When Airbnb does have a impact is during compression times, when city-wide leisure events take place.
“We don’t get as much ability to really press pricing as much as we’d like,” Paugh said. “In a time like that, where you could conceivably see big increases in room rates to deal with that sort of demand compression, you’ve got less demand compression because of Airbnb. We’ve not seen it really making headway in the corporate environment, which is really our bread-and-butter business.”
When asked about lawmakers’ efforts to regulate short-term rentals, she said, “It’s not just [about] the tax dollars. It’s also the regulatory environment around the Americans with Disabilities Act, around life safety standards. Those things are warm to the regulators’ heart as well. Well, again, we’ve not seen a large decrease in share, so I can’t actually say I’m seeing a big increase, but we’re saying the arguments that we’re making to regulators are gaining some headway. Because what we’re looking for as competitors is a level playing field. If you’re going to require that we comply with ADA and with life safety standards, which by the way we want to do anyway, but we expect our competitors to do that as well.”
Will Marriott and its peers thoughts on Airbnb change once Airbnb’s new Trips and Places product matures? That has yet to be seen.
Those Direct Booking Rates Could Become the New “Benchmark Rate”
Marriott, like its peers, has embarked on a direct booking campaign that involves discounted rates for loyalty members who book direct with Marriott. And while Paugh admitted those rates are slightly lower than traditional rack rates, they more than make up for that decrease in profits because of the increased loyalty engagement from consumers.

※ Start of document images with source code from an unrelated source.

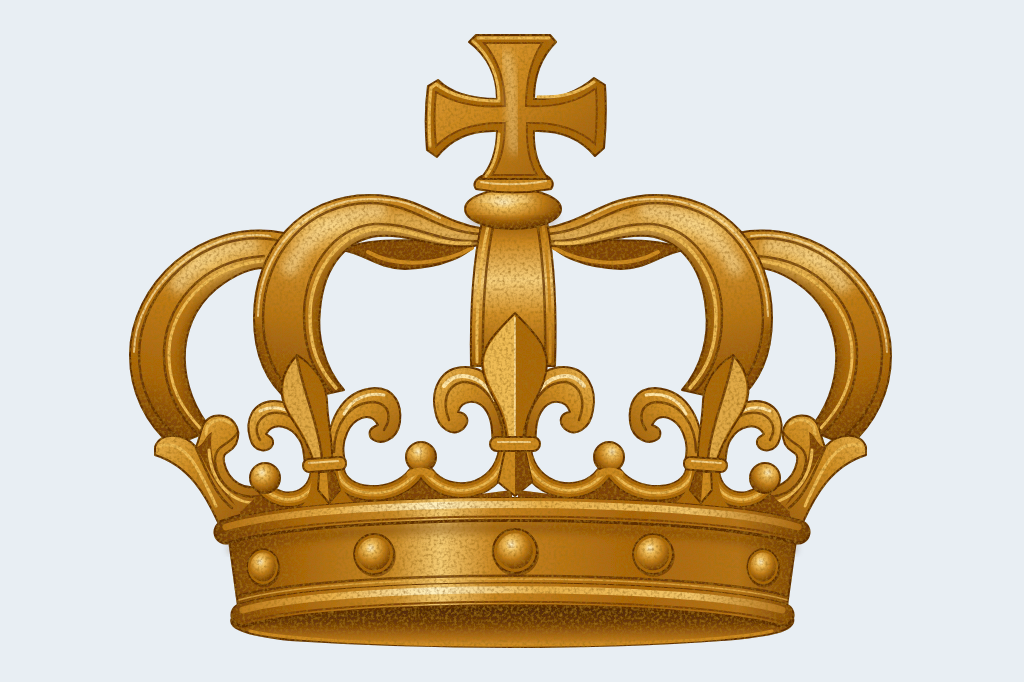
<!DOCTYPE html>
<html lang="en">
<head>
<meta charset="utf-8">
<title>Golden crown</title>
<style>
:root{--sky:#e8eef3;--edge:#5e2f05;--deep:#7d430a;--bronze:#a9660f;--gold:#cd8a22;--bright:#eebb55;--shine:#ffe6a6}
html,body{margin:0;height:100%;overflow:hidden;background:var(--sky)}
svg{display:block;width:1024px;height:682px}
.metal{stroke:var(--edge);stroke-width:2;stroke-linejoin:round}
.line{fill:none;stroke-linecap:round;stroke-linejoin:round}
.groove{stroke:var(--edge);stroke-width:2.5;opacity:.8}
.glint{stroke:var(--shine);stroke-width:2;opacity:.75}
.glow{stroke:var(--shine);filter:url(#soft);opacity:.6}
.shade{stroke:var(--edge);filter:url(#soft);opacity:.55}
.tube-edge{stroke:var(--edge);stroke-width:16}
.tube-body{stroke:var(--bronze);stroke-width:13}
.tube-mid{stroke:var(--gold);stroke-width:7}
.tube-light{stroke:var(--bright);stroke-width:2.5}
</style>
</head>
<body>
<svg viewBox="0 0 1024 682" role="img" aria-label="Golden royal crown topped with a cross">
<defs>
<filter id="soft" x="-40%" y="-40%" width="180%" height="180%"><feGaussianBlur stdDeviation="5"/></filter>
<filter id="grain" x="0" y="0" width="1024" height="682" filterUnits="userSpaceOnUse">
<feTurbulence type="fractalNoise" baseFrequency=".35" numOctaves="2" seed="4" result="noise"/>
<feColorMatrix in="noise" values="0 0 0 0 .36  0 0 0 0 .17  0 0 0 0 .01  1.8 0 0 0 -.75" result="specks"/>
<feComposite in="specks" in2="SourceAlpha" operator="in" result="mottle"/>
<feMerge><feMergeNode in="SourceGraphic"/><feMergeNode in="mottle"/></feMerge>
</filter>
<linearGradient id="bandGold" gradientUnits="userSpaceOnUse" x1="214" y1="0" x2="810" y2="0">
<stop offset="0" stop-color="#6e3a08"/><stop offset=".14" stop-color="#a8640f"/><stop offset=".3" stop-color="#c98a28"/><stop offset=".38" stop-color="#f4cb72"/><stop offset=".47" stop-color="#c88522"/><stop offset=".7" stop-color="#a9640f"/><stop offset=".88" stop-color="#b5721a"/><stop offset="1" stop-color="#6e3a08"/>
</linearGradient>
<linearGradient id="rimLight" gradientUnits="userSpaceOnUse" x1="214" y1="0" x2="810" y2="0">
<stop offset="0" stop-color="#b06b12"/><stop offset=".2" stop-color="#e9b04a"/><stop offset=".37" stop-color="#fff0bd"/><stop offset=".55" stop-color="#e8b04a"/><stop offset=".8" stop-color="#f1c468"/><stop offset="1" stop-color="#a5600d"/>
</linearGradient>
<linearGradient id="archGold" gradientUnits="userSpaceOnUse" x1="330" y1="195" x2="290" y2="400">
<stop offset="0" stop-color="#c98520"/><stop offset=".14" stop-color="#edbd5e"/><stop offset=".3" stop-color="#d1902c"/><stop offset=".6" stop-color="#b87518"/><stop offset="1" stop-color="#86490a"/>
</linearGradient>
<linearGradient id="outerGold" gradientUnits="userSpaceOnUse" x1="240" y1="230" x2="160" y2="440">
<stop offset="0" stop-color="#ca8824"/><stop offset=".18" stop-color="#e8b553"/><stop offset=".4" stop-color="#bf7a19"/><stop offset=".75" stop-color="#a8640f"/><stop offset="1" stop-color="#6e3908"/>
</linearGradient>
<linearGradient id="frontGold" x1="0" y1="0" x2="0" y2="1">
<stop offset="0" stop-color="#8c4f0b"/><stop offset=".16" stop-color="#c98521"/><stop offset=".42" stop-color="#f6cf7b"/><stop offset=".65" stop-color="#d08e28"/><stop offset="1" stop-color="#945409"/>
</linearGradient>
<linearGradient id="leafGold" x1="0" y1="0" x2="1" y2="1">
<stop offset="0" stop-color="#eebb58"/><stop offset=".4" stop-color="#cf8d25"/><stop offset="1" stop-color="#8f500b"/>
</linearGradient>
<linearGradient id="crossGold" x1="0" y1="0" x2="1" y2="1">
<stop offset="0" stop-color="#e0a03a"/><stop offset=".45" stop-color="#c9851f"/><stop offset="1" stop-color="#99580c"/>
</linearGradient>
<linearGradient id="hollow" x1="0" y1="0" x2="0" y2="1">
<stop offset="0" stop-color="#3c1c03"/><stop offset=".5" stop-color="#69370a"/><stop offset=".85" stop-color="#b9751b"/><stop offset="1" stop-color="#d59a38"/>
</linearGradient>
<radialGradient id="beadGold" cx=".4" cy=".32" r=".7">
<stop offset="0" stop-color="#fff0c0"/><stop offset=".25" stop-color="#efbd5a"/><stop offset=".6" stop-color="#c07b19"/><stop offset="1" stop-color="#6b3707"/>
</radialGradient>
<path id="scrollCentre" d="M506 450C500 494 448 502 427 474"/>
<path id="scrollInner" d="M337 470C341 498 394 502 415 474"/>
<path id="scrollOuter" d="M318 470C316 500 284 508 266 490"/>
<g id="stud">
<circle r="22" fill="var(--edge)" opacity=".6" cx="1" cy="2"/>
<circle r="21" fill="var(--bronze)" class="metal"/>
<circle r="17" fill="url(#beadGold)"/>
</g>
<path id="outerShape" d="M284 233C200 217 130 285 130 355C130 392 146 424 172 446L212 430C178 390 172 326 216 289C236 273 254 267 266 268Z"/>
<path id="archShape" d="M480 228C440 222 420 195 370 195C300 195 254 250 254 318C254 356 268 384 290 402L344 390C323 366 317 334 320 310C324 262 350 239 378 236C412 233 440 252 480 245Z"/>
<clipPath id="archClip"><use href="#archShape"/></clipPath>
<clipPath id="outerClip"><use href="#outerShape"/></clipPath>

<g id="outerArch">
<use href="#outerShape" fill="url(#outerGold)" class="metal"/>
<g clip-path="url(#outerClip)" class="line">
<path class="shade" stroke-width="16" d="M266 270C200 280 160 350 212 430"/>
<path class="glow" stroke-width="14" d="M252 245C220 247 195 262 178 285"/>
<path class="groove" d="M276 240C206 227 139 288 139 355C139 390 154 418 180 440"/>
<path class="glint" d="M270 236C204 226 135 288 134 352"/>
<path class="groove" d="M264 256C200 260 162 308 164 358C165 390 178 416 200 436"/>
<path stroke="var(--bright)" stroke-width="3" d="M262 261C204 267 167 312 169 358C170 386 180 406 200 428"/>
</g>
</g>

<g id="innerArch">
<path d="M342 250C364 238 400 240 478 240C470 256 440 268 405 269C376 268 366 254 342 250Z" fill="var(--deep)" class="metal"/>
<path class="line" stroke="var(--gold)" stroke-width="4" d="M368 252C400 270 446 263 472 248"/>
<use href="#archShape" fill="url(#archGold)" class="metal"/>
<g clip-path="url(#archClip)" class="line">
<path class="shade" stroke-width="14" d="M480 248C440 254 412 235 378 238C340 242 316 285 320 320C322 350 330 370 344 390"/>
<path class="shade" stroke-width="12" d="M254 330C256 370 270 390 290 402"/>
<path class="glow" stroke-width="16" d="M380 211C345 211 310 230 290 268"/>
<path class="glow" stroke-width="5" d="M395 216C425 220 445 238 474 237"/>
<path class="groove" d="M480 234C436 232 414 203 370 203C308 203 263 254 263 318C263 354 277 380 298 398"/>
<path class="glint" d="M440 218C414 204 400 199 370 199C306 199 259 252 258 316"/>
<path class="groove" d="M480 241C440 244 412 222 374 224C332 228 304 270 304 316C304 350 314 374 332 392"/>
<path stroke="var(--bright)" stroke-width="3.5" d="M470 243C436 246 410 227 376 229C338 233 310 274 310 316C310 348 318 368 336 388"/>
</g>
</g>

<g id="sideLeaf">
<path d="M155 447C160 431 184 433 196 447C202 434 200 420 214 416C232 413 243 428 236 444C230 455 222 450 224 462C228 482 246 492 262 485L268 502C250 516 236 514 218 522C206 496 190 466 155 455Z" fill="url(#leafGold)" class="metal"/>
<path d="M196 447C206 462 212 484 236 506C218 480 208 455 212 432C206 434 204 446 196 447Z" fill="var(--deep)"/>
<g class="line">
<path class="groove" d="M196 448C208 474 216 496 232 508M238 432C230 446 214 444 215 462C218 486 236 500 262 496"/>
<path stroke="var(--bright)" stroke-width="3" d="M160 446C184 438 198 466 216 506M206 434C206 420 222 416 231 424M209 450C210 480 230 502 254 503"/>
</g>
</g>

<g id="sideLily">
<path d="M314 470C310 488 310 498 300 508H362C346 498 340 488 338 470Z" fill="var(--bronze)"/>
<path d="M319 458C318 425 302 402 274 401C252 402 245 420 250 438C254 454 270 453 273 444C274 438 270 437 266 434C274 421 291 426 299 439C305 448 303 455 305 462Z" fill="url(#leafGold)" class="metal"/>
<path d="M327 460C326 424 340 390 375 388C395 388 402 405 400 422C397 441 380 446 371 438C367 431 372 427 378 425C370 409 352 420 347 433C342 444 343 452 345 462Z" fill="url(#leafGold)" class="metal"/>
<g class="line">
<path class="groove" d="M313 452C308 424 288 408 268 414C256 420 254 430 260 440M334 452C334 424 350 402 374 402C390 404 392 418 384 430"/>
<path stroke="var(--shine)" stroke-width="3" d="M260 411C276 403 296 411 306 426M344 414C352 398 368 392 384 395"/>
</g>
<path d="M297 355C279 374 277 396 290 416C302 434 309 446 313 460H332C333 440 327 420 327 400C325 380 314 366 297 355Z" fill="var(--bronze)" class="metal"/>
<path d="M297 357C281 375 279 396 292 416C304 434 310 446 314 459H321C318 425 304 396 297 357Z" fill="var(--bright)" opacity=".8"/>
<path class="line groove" d="M297 358C304 396 319 425 322 458"/>
<path d="M319 472H334L340 490L329 503L318 490Z" fill="var(--gold)" class="metal"/>
<path d="M327 472L329 502L340 490L334 472Z" fill="var(--deep)"/>
<rect x="303" y="458" width="43" height="13" rx="6" fill="var(--gold)" class="metal" transform="rotate(-4 324 464)"/>
<path class="line glint" d="M309 463L338 461"/>
</g>

<g id="scrolls" class="line">
<path fill="var(--deep)" d="M240 512L266 488L290 500L330 492L370 498L421 470L465 496L512 490V506C400 506 300 510 240 522Z"/>
<g class="tube-edge"><use href="#scrollCentre"/><use href="#scrollInner"/><use href="#scrollOuter"/></g>
<g class="tube-body"><use href="#scrollCentre"/><use href="#scrollInner"/><use href="#scrollOuter"/></g>
<g class="tube-mid"><use href="#scrollCentre"/><use href="#scrollInner"/><use href="#scrollOuter"/></g>
<g class="tube-light"><use href="#scrollCentre"/><use href="#scrollInner"/><use href="#scrollOuter"/></g>
</g>

<g id="beads">
<circle cx="421" cy="457" r="15" fill="url(#beadGold)" class="metal"/>
<path class="line tube-mid" d="M410 474Q421 468 431 474"/>
<circle cx="265" cy="478" r="15" fill="url(#beadGold)" class="metal"/>
</g>

<path id="centreCurl" d="M511 440C507 404 496 367 465 367C440 367 431 390 435 410C438 430 453 437 463 429C471 421 467 413 458 412C462 399 479 398 487 412C494 424 491 432 493 440Z"/>
<g id="centreCurlLines" class="line">
<path class="groove" d="M503 436C500 404 484 381 462 382C446 386 442 402 449 420"/>
<path stroke="var(--shine)" stroke-width="4" d="M444 386C456 369 482 374 495 400"/>
</g>
</defs>

<rect width="1024" height="682" fill="var(--sky)"/>
<g id="crown" filter="url(#grain)">
<g id="arches">
<use href="#outerArch"/>
<use href="#outerArch" transform="translate(1021 0) scale(-1 1)"/>
<use href="#innerArch"/>
<use href="#innerArch" transform="translate(1026 0) scale(-1 1)"/>
</g>

<g id="frontArch">
<path d="M482 222Q514 214 547 222C554 260 557 305 555 366H471C470 305 473 260 482 222Z" fill="url(#frontGold)" class="metal"/>
<g class="line">
<path class="groove" d="M494 222C485 262 482 305 483 364M537 222C544 262 546 305 545 364"/>
<path stroke="var(--bright)" stroke-width="3" d="M488 226C479 264 476 306 477 362"/>
<path stroke="var(--gold)" stroke-width="3" d="M543 226C549 264 551 306 550 362"/>
<path class="glow" stroke-width="18" d="M502 278H530"/>
</g>
</g>

<g id="orb">
<ellipse cx="513" cy="209" rx="48" ry="20" fill="url(#beadGold)" class="metal"/>
<path class="line shade" stroke-width="6" d="M474 218Q513 232 552 218"/>
<path class="line glow" stroke-width="8" d="M482 201Q504 195 526 199"/>
<path d="M482 176H547Q556 182 551 189Q513 196 476 189Q471 182 482 176Z" fill="var(--gold)" class="metal"/>
<path class="line glint" d="M481 182Q510 187 546 181"/>
</g>

<g id="cross">
<path d="M476 35H550L556 42C540 58 534 78 534 99C556 100 578 92 594 78L605 85Q607 116 604 148L595 156C580 138 560 130 534 131C533 150 538 168 549 179H480C491 168 497 150 497 131C470 130 450 140 437 157L427 150Q424 115 428 86L438 80C452 94 472 99 497 99C497 78 490 58 469 42Z" fill="var(--bronze)" class="metal"/>
<path class="line" stroke="var(--bright)" stroke-width="3" d="M473 41C492 58 499 78 499 101C470 101 450 95 436 84L431 88Q428 114 430 146M478 38H549M538 97C560 98 580 92 594 82M499 134C498 152 494 166 486 176"/>
<path d="M484 43H542C531 60 526 80 526 106C555 108 580 101 596 88Q598 115 595 144C578 128 556 122 527 123C526 148 530 164 537 175H492C501 162 505 146 505 123C474 122 452 130 436 146Q433 118 436 92C454 103 478 108 505 106C505 80 498 60 484 43Z" fill="url(#crossGold)" stroke="var(--deep)" stroke-width="2"/>
<path class="line glow" stroke-width="8" d="M506 55C514 80 510 110 514 150"/>
</g>

<g id="cresting">
<use href="#sideLeaf"/>
<use href="#sideLeaf" transform="translate(1021 0) scale(-1 1)"/>
<use href="#scrolls"/>
<use href="#scrolls" transform="translate(1030 0) scale(-1 1)"/>
<use href="#sideLily"/>
<use href="#sideLily" transform="translate(1030 0) scale(-1 1)"/>
<use href="#beads"/>
<use href="#beads" transform="translate(1030 0) scale(-1 1)"/>
</g>

<g id="centreLily">
<use href="#centreCurl" fill="url(#leafGold)" class="metal"/>
<use href="#centreCurlLines"/>
<g transform="translate(1028 0) scale(-1 1)">
<use href="#centreCurl" fill="url(#leafGold)" class="metal"/>
<use href="#centreCurlLines"/>
</g>
<path d="M515 313C496 332 482 346 482 364C484 392 504 404 507 440H523C526 404 546 392 547 364C547 346 534 332 515 313Z" fill="var(--bronze)" class="metal"/>
<path d="M515 315C497 333 484 347 484 364C486 390 506 402 509 438H515Z" fill="var(--bright)"/>
<path class="line glint" d="M515 318V436"/>
<path d="M505 450H525L532 482L515 496L498 482Z" fill="var(--gold)" class="metal"/>
<path d="M515 450H525L532 482L515 495Z" fill="var(--deep)"/>
<rect x="490" y="437" width="50" height="14" rx="7" fill="var(--gold)" class="metal"/>
<path class="line glint" d="M498 442H530"/>
</g>

<g id="base">
<path d="M232 618C340 590 685 590 793 618C797 632 765 636 735 639C590 650 430 649 290 640C255 636 226 630 232 618Z" fill="url(#hollow)" class="metal"/>
<path class="line" stroke="var(--gold)" stroke-width="3" d="M250 631C330 650 690 650 772 631"/>
<path d="M229 540C335 512 690 512 796 540L787 606C690 578 335 578 238 606Z" fill="url(#bandGold)" class="metal"/>
<g class="line">
<path class="shade" stroke-width="8" d="M234 548C336 521 689 521 791 548"/>
<path class="groove" d="M237 596C336 569 689 569 788 596"/>
<path stroke="var(--bright)" stroke-width="1.5" opacity=".7" d="M239 600C336 572 689 572 787 600"/>
</g>
<g id="lowerRim" class="line">
<path stroke="var(--edge)" stroke-width="25" d="M243 615C340 588 685 588 782 615"/>
<path stroke="url(#bandGold)" stroke-width="21" d="M243 614C340 587 685 587 782 614"/>
<path stroke="url(#rimLight)" stroke-width="7" d="M243 610C340 583 685 583 782 610"/>
<path stroke="var(--deep)" stroke-width="2" d="M242 622C340 595 685 595 783 622"/>
</g>
<g id="upperRim" class="line">
<path stroke="var(--edge)" stroke-width="25" d="M226 532C330 502 694 502 798 532"/>
<path stroke="url(#bandGold)" stroke-width="21" d="M226 531C330 501 694 501 798 531"/>
<path stroke="url(#rimLight)" stroke-width="7" d="M226 527C330 497 694 497 798 527"/>
<path stroke="var(--deep)" stroke-width="2" d="M224 539C330 509 694 509 800 539"/>
</g>
<use href="#stud" transform="translate(263 567) scale(.75 .85)"/>
<use href="#stud" transform="translate(374 554) scale(.95)"/>
<use href="#stud" transform="translate(515 551) scale(1.05)"/>
<use href="#stud" transform="translate(653 554) scale(.95)"/>
<use href="#stud" transform="translate(763 567) scale(.75 .85)"/>
</g>
</g>
</svg>
</body>
</html>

“The benefit is that more people are signing up for the loyalty programs and customers,” she said. “We’re getting closer to the customers, understanding their needs better, and we’re able to deliver better service. The downside is that, relative to rack rates, the room rates are about 30 basis points lower. The whole industry is moving in this direction, so at some point you got to wonder what the benchmark rate really is. Perhaps the rewards rate is the benchmark rate.”